Volunteering Fills His Cup
Story by LISA ANDERSON
“I declare after all there is no enjoyment like reading! How much sooner one tires of anything than of a book!” – Jane Austen, Pride and Prejudice
Raised in Sarasota, Florida, R.J. Jenkins has spent the last five years in Ocala, volunteering and becoming a champion of the city. “In full disclosure, I had come from some of the most liberal places on the planet. So, I was not convinced when I came to Ocala that I was going to be able to find people. What has been very cool is that I have found my people, but they are of all political persuasions. So, that’s been very eye-opening for me. I’m forced to rethink some of my preconceived notions about what a place is like or what a group of people might be like,” he admits. “I really, really like it here. I have met so many wonderful people.”

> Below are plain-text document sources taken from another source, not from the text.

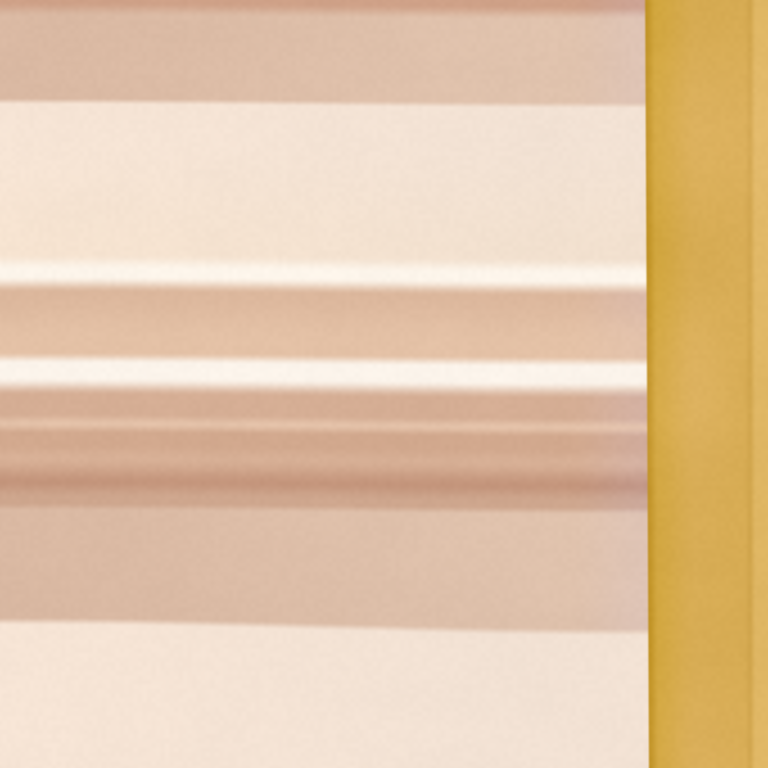
Reproduce this texture procedurally as a Shadertoy shader.

```glsl
float hash(vec2 p) {
    vec3 q = fract(p.xyx * vec3(0.1031, 0.1030, 0.0973));
    q += dot(q, q.yzx + 33.33);
    return fract((q.x + q.y) * q.z);
}

float noise(vec2 p) {
    vec2 i = floor(p), f = fract(p);
    f = f * f * (3.0 - 2.0 * f);
    return mix(mix(hash(i), hash(i + vec2(1, 0)), f.x),
               mix(hash(i + vec2(0, 1)), hash(i + vec2(1, 1)), f.x), f.y);
}

// Blend into the next tone while moving down through a soft edge
void tone(inout vec3 col, float depth, float edge, float soft, vec3 next) {
    col = mix(col, next, smoothstep(edge - soft, edge + soft, depth));
}

vec3 plaster(float x, float depth) {
    float sag = smoothstep(0.05, 0.8, x);
    float d = depth - 0.005 * sag;
    float side = smoothstep(0.0, 0.75, x);
    vec3 shade = mix(vec3(0.855, 0.725, 0.638), vec3(0.878, 0.762, 0.678), side);
    vec3 light = mix(vec3(0.965, 0.895, 0.835), vec3(0.95, 0.885, 0.83), side);

    // Upper shadow and lit panel
    vec3 col = vec3(0.81, 0.63, 0.53);
    tone(col, d, 0.012, 0.010, shade);
    tone(col, d, 0.132, 0.005, light);
    tone(col, d, 0.25, 0.09, light - vec3(0.0, 0.004, 0.018));

    // Two bright ridges around a warm hollow
    tone(col, d, 0.341, 0.011, vec3(0.99, 0.96, 0.92));
    tone(col, d, 0.370, 0.011, vec3(0.86, 0.715, 0.61));
    tone(col, d, 0.410, 0.035, vec3(0.893, 0.757, 0.65));
    tone(col, d, 0.466, 0.008, vec3(0.985, 0.955, 0.92));
    tone(col, d, 0.503, 0.012, vec3(0.835, 0.68, 0.58));

    // Fine steps under the ridges
    tone(col, d, 0.545, 0.007, vec3(0.892, 0.758, 0.66));
    tone(col, d, 0.558, 0.007, vec3(0.822, 0.66, 0.555));
    tone(col, d, 0.588, 0.010, vec3(0.845, 0.69, 0.588));
    tone(col, d, 0.613, 0.018, vec3(0.765, 0.58, 0.48));
    tone(col, d, 0.637, 0.012, vec3(0.808, 0.652, 0.555));

    // Lower shadow and lit panel
    tone(col, d, 0.660, 0.006, shade);
    tone(col, d, 0.77, 0.05, shade - 0.008);
    tone(col, d, 0.809 + 0.009 * sag, 0.006, light);

    // Cool reflection beside the frame
    float shadow = smoothstep(0.93, 0.84, col.r);
    return col + vec3(-0.005, 0.01, 0.05) * shadow * smoothstep(0.74, 0.84, x);
}

vec3 gold(float x, float depth) {
    vec3 col = mix(vec3(0.83, 0.66, 0.26), vec3(0.855, 0.685, 0.35),
                   smoothstep(0.845, 0.91, x));
    col += (noise(vec2(x * 9.0, depth * 6.0)) - 0.5) * vec3(0.03, 0.03, 0.06);
    col -= vec3(0.07, 0.08, 0.10) * smoothstep(0.014, 0.0, x - 0.84 - 0.005 * depth);
    // Bevel line near the outer rim
    col += vec3(0.03, 0.04, 0.06) * smoothstep(0.977, 0.985, x);
    return col - 0.025 * exp(-pow((x - 0.976) / 0.004, 2.0));
}

void mainImage(out vec4 fragColor, in vec2 fragCoord) {
    vec2 uv = fragCoord / iResolution.xy;
    float depth = 1.0 - uv.y;
    float frame = smoothstep(-0.002, 0.002, uv.x - 0.840 - 0.005 * depth);
    vec3 col = mix(plaster(uv.x, depth), gold(uv.x, depth), frame);

    // Soft mottling and fine grain
    col += (noise(uv * vec2(14.0, 22.0)) - 0.5) * 0.008;
    col += (noise(uv * 170.0) - 0.5) * 0.014;
    fragColor = vec4(clamp(col, 0.0, 1.0), 1.0);
}
```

The Order of Things
R.J. is currently the Executive Committee President for the Marion Literacy Council, the Board of Directors President at the Reilly Arts Center, a founder of the Reilly’s Associate Board, and a strong supporter and volunteer for many other Ocala-based non-profit organizations, but before his love for this city began, R.J. threw himself into his academics.
“My home life wasn’t whimsical. I had a very broken childhood in some ways. Lots and lots of good memories peppered through what was actually a pretty difficult childhood.”
There were harder issues happening in his home—from substance abuse to divorce—but school was a place he could take refuge. Rules and praise for following the rules became very therapeutic, and they set in motion a passion for reading and teaching. “I’ve always been verbal. I was always a sucker for authority. My brother chafed against authority, and I was cuddled up to [it]. I always wanted to please. I always admired my teachers. Books about an ordered universe were [also] very therapeutic.”
His love of learning is evident through his academic credentials: A bachelor’s degree in English and Evolutionary Biology at Columbia University (New York City, New York) and a master’s degree in English from the University of Cambridge (Cambridge, England). He went on to do doctoral work in 19th-century British Literature at Harvard University (Cambridge, Massachusetts), but it was a research trip to Kenya and a scary bout of malaria between his sophomore and junior years at Columbia that caused R.J. to really focus on his passion for English.
Follow R.J.’s Story
This story continues through our Social Media Channels on Instagram and Facebook every Wednesday in September. Be sure to follow us @localamag to find out about R.J.’s transformative trip to Cambridge, England. #localafollowme
Posted on Instagram and Facebook, September 8, 2021
(FOLLOW ME 1 OF 4) “Moving to London was pretty wild, truthfully. It was a place that occupied a lot of space in my imagination. I read Pride & Prejudice as a nine-year-old boy. So, I’ve imagined these spaces my whole life. Going there to live was pretty crazy. London is London, but Cambridge, which is a 45-minute train ride away, is like stepping into another time—especially for an American.”
Posted on Instagram and Facebook, September 15, 2021
“The mode of instruction was very exciting, because, in undergraduate school at American universities, you can hide. Even if you do very well, you can hide. You can do masterfully in undergraduate and almost never have a conversation with a professor, if you really want to do it that way. You can’t hide at Cambridge [University] because your primary mode of instruction is conversation.”
Posted on Instagram and Facebook, September 22, 2021
“I didn’t realize it, but my thinking was actually very undisciplined coming out of undergraduate school. I did all the things I was supposed to do. I did them well. I was friendly and interested in my professors. They love that, and so I excelled. Columbia [University] changed my life, but the program at Cambridge really forced me to take accountability for my thinking. It was the largest project I’d ever done. It was a several hundred-page master’s thesis.”
Posted on Instagram and Facebook, September 29, 2021
“The final piece of it, truly, which is more personal, is that I came out for the first time, largely because I was so far away that it felt like I could. I felt truly safe to do that. [Cambridge, England] will always be the place where I was able, for the very first time, to live my truth. So, despite the sort of intellectual and academic transformation, it represents this other kind of transformation. They all sort of happened at the same time. That was very cool for me.”
R.J. returned to the United States, and later met his partner Todd while they were both attending Harvard. The couple eventually moved to New York City, but Todd wished to return to Ocala. Enjoying his new job as dean of students for Columbia University, R.J. remained in New York for two years, but the couple kept up a long-distance relationship.